#### Recorded data
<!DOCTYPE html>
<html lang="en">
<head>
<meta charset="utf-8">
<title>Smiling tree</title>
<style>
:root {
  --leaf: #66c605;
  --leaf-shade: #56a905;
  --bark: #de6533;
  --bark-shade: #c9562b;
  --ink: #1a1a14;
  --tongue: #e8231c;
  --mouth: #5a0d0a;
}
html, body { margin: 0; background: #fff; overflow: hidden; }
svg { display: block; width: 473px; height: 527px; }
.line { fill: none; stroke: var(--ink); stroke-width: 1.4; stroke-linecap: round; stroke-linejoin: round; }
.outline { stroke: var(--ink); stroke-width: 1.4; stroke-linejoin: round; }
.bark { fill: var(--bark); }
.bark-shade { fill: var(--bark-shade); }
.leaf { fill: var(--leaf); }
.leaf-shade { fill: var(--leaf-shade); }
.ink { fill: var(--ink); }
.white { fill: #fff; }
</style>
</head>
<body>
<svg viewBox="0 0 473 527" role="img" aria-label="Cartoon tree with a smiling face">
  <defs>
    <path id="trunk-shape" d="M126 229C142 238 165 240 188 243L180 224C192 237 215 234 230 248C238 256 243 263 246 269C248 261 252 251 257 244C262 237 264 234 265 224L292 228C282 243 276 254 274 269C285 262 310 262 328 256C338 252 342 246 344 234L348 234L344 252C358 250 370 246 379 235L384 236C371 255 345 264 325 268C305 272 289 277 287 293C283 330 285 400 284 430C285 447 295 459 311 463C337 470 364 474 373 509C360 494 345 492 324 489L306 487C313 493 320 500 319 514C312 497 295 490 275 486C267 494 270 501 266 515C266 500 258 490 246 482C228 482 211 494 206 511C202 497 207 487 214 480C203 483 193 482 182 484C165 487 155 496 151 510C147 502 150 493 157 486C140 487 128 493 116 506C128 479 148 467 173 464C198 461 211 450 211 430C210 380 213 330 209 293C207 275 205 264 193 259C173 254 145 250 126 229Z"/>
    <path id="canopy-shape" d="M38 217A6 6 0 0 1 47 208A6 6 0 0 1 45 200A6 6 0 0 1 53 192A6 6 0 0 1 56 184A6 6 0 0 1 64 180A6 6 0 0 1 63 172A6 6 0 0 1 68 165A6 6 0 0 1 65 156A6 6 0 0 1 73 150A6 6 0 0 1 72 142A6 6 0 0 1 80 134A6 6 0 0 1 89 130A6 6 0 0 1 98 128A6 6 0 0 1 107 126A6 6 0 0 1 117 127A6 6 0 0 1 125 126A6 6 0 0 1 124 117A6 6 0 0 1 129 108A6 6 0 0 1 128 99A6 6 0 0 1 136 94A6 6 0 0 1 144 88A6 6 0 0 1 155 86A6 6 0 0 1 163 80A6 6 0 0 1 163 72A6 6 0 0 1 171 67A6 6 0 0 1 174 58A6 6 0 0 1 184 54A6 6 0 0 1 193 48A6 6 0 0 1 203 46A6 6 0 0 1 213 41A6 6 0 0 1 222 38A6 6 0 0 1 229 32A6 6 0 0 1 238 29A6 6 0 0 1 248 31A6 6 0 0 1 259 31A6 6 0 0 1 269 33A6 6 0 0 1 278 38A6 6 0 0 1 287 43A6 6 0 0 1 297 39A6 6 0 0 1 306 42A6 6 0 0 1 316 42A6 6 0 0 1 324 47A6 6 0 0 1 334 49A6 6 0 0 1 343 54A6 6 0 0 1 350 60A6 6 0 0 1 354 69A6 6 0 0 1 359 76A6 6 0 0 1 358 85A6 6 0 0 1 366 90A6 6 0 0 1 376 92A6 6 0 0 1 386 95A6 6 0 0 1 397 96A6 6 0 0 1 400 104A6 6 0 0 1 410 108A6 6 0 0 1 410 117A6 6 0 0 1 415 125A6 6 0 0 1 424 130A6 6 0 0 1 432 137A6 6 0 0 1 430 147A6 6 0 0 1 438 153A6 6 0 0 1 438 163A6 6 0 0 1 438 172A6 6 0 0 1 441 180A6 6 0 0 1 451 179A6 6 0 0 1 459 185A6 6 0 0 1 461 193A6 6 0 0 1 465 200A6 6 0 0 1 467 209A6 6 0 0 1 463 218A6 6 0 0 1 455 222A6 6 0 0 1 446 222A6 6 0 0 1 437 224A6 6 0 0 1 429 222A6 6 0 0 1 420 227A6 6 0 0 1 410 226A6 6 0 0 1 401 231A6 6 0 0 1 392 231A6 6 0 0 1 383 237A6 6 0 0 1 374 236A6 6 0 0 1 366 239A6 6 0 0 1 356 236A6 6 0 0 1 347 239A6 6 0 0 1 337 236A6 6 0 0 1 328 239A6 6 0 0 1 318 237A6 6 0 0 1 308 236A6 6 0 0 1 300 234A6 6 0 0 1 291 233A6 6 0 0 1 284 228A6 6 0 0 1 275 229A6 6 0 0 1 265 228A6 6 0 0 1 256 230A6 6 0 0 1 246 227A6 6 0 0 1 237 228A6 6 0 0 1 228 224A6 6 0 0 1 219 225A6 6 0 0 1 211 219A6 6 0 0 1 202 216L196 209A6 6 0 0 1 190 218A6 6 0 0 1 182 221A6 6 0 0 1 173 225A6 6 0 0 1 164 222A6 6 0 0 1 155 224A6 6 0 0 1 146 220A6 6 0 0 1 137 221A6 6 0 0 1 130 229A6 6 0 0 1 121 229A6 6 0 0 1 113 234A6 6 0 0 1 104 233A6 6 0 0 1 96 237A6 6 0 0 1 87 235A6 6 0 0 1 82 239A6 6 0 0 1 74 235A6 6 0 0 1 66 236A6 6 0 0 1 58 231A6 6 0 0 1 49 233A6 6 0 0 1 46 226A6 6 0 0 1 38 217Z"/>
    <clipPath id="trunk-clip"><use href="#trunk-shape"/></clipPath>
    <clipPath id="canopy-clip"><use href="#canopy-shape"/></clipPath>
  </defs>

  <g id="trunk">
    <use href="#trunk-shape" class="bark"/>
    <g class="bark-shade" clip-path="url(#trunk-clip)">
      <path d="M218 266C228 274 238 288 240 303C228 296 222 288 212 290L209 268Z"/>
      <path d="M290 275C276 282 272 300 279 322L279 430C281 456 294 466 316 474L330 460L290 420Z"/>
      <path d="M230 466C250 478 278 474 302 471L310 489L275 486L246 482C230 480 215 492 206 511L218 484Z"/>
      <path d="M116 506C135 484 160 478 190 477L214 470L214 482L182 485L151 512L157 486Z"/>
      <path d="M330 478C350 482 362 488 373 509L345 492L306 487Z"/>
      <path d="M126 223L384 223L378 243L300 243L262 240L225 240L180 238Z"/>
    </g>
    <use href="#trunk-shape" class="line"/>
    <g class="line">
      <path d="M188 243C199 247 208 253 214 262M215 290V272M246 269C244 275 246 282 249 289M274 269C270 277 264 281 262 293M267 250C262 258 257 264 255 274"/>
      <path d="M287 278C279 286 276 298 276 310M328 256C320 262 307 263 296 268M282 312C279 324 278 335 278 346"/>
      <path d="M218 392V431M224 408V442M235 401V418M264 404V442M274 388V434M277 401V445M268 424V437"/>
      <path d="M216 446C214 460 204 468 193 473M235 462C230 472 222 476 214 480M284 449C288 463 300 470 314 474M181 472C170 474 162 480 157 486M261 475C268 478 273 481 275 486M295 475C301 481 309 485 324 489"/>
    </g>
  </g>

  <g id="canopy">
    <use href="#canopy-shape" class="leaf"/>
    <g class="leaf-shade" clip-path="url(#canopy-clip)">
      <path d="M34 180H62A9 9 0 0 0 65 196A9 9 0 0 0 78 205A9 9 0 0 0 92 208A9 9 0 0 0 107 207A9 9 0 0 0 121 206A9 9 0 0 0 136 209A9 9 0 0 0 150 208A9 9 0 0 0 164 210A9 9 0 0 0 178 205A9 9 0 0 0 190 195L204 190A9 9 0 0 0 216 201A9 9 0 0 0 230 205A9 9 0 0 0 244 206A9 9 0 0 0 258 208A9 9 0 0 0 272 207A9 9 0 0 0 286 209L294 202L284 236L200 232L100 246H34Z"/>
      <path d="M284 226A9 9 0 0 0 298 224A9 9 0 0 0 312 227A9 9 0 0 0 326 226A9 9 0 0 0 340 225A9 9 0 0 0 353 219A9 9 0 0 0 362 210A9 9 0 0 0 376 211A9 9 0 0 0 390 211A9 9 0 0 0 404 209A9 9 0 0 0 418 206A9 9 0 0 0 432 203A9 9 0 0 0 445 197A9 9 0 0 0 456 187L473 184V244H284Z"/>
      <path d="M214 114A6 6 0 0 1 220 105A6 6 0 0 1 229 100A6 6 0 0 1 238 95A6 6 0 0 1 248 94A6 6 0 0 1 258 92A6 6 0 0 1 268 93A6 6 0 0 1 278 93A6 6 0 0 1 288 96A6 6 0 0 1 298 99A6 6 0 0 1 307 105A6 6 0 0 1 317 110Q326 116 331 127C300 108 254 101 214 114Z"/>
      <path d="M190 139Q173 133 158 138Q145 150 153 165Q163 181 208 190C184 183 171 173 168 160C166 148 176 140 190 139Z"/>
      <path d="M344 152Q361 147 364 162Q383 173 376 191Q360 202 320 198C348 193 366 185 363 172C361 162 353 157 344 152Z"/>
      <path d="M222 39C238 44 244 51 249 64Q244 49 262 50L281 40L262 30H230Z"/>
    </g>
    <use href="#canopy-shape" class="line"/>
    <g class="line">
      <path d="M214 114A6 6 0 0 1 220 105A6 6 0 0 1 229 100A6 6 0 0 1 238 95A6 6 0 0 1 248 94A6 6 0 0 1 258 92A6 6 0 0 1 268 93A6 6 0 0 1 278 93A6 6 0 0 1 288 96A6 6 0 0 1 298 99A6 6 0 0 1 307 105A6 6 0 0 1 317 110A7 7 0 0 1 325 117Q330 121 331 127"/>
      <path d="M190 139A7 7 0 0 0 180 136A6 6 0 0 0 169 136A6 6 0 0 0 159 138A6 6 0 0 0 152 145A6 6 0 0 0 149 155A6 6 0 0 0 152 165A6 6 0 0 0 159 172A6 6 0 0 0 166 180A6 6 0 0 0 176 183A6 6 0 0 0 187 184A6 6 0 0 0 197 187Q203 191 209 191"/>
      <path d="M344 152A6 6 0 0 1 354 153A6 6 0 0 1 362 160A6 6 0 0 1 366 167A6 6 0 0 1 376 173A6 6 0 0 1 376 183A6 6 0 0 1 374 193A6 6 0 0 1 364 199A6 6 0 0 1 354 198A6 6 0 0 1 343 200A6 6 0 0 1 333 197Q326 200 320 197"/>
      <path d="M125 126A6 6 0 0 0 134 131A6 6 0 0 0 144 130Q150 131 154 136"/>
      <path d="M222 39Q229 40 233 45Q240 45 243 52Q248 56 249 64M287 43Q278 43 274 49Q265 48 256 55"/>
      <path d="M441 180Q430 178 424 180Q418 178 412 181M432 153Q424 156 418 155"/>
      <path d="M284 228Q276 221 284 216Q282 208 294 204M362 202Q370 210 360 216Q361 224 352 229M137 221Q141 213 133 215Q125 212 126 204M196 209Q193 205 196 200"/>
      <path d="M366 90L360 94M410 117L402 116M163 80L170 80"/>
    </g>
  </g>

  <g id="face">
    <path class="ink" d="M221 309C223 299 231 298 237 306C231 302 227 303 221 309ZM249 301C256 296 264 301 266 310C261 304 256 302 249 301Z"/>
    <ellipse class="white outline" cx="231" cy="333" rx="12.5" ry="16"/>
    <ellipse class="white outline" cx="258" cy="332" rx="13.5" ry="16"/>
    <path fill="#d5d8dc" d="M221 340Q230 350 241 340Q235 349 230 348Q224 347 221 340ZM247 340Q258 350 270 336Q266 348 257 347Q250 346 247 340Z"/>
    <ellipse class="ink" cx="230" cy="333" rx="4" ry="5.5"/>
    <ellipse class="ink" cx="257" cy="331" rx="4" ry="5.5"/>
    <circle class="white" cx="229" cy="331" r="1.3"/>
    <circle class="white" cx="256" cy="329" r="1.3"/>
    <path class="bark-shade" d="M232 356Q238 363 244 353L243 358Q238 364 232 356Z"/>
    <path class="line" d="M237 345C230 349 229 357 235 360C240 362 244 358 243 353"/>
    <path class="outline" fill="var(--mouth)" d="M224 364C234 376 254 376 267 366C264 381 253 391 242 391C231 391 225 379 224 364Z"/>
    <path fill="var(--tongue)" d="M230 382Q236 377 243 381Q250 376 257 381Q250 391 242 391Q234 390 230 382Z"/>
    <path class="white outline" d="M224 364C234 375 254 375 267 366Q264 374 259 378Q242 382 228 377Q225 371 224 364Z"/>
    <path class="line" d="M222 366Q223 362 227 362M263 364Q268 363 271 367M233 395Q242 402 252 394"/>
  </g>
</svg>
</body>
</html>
########
What you output must match the lines from the beginning of the material through the line with "229C142 238 165" exactly, both ends included.

§ **Task solution**:
<!DOCTYPE html>
<html lang="en">
<head>
<meta charset="utf-8">
<title>Smiling tree</title>
<style>
:root {
  --leaf: #66c605;
  --leaf-shade: #56a905;
  --bark: #de6533;
  --bark-shade: #c9562b;
  --ink: #1a1a14;
  --tongue: #e8231c;
  --mouth: #5a0d0a;
}
html, body { margin: 0; background: #fff; overflow: hidden; }
svg { display: block; width: 473px; height: 527px; }
.line { fill: none; stroke: var(--ink); stroke-width: 1.4; stroke-linecap: round; stroke-linejoin: round; }
.outline { stroke: var(--ink); stroke-width: 1.4; stroke-linejoin: round; }
.bark { fill: var(--bark); }
.bark-shade { fill: var(--bark-shade); }
.leaf { fill: var(--leaf); }
.leaf-shade { fill: var(--leaf-shade); }
.ink { fill: var(--ink); }
.white { fill: #fff; }
</style>
</head>
<body>
<svg viewBox="0 0 473 527" role="img" aria-label="Cartoon tree with a smiling face">
  <defs>
    <path id="trunk-shape" d="M126 229C142 238 165 240 188 243L180 224C192 237 215 234 230 248C238 256 243 263 246 269C248 261 252 251 257 244C262 237 264 234 265 224L292 228C282 243 276 254 274 269C285 262 310 262 328 256C338 252 342 246 344 234L348 234L344 252C358 250 370 246 379 235L384 236C371 255 345 264 325 268C305 272 289 277 287 293C283 330 285 400 284 430C285 447 295 459 311 463C337 470 364 474 373 509C360 494 345 492 324 489L306 487C313 493 320 500 319 514C312 497 295 490 275 486C267 494 270 501 266 515C266 500 258 490 246 482C228 482 211 494 206 511C202 497 207 487 214 480C203 483 193 482 182 484C165 487 155 496 151 510C147 502 150 493 157 486C140 487 128 493 116 506C128 479 148 467 173 464C198 461 211 450 211 430C210 380 213 330 209 293C207 275 205 264 193 259C173 254 145 250 126 229Z"/>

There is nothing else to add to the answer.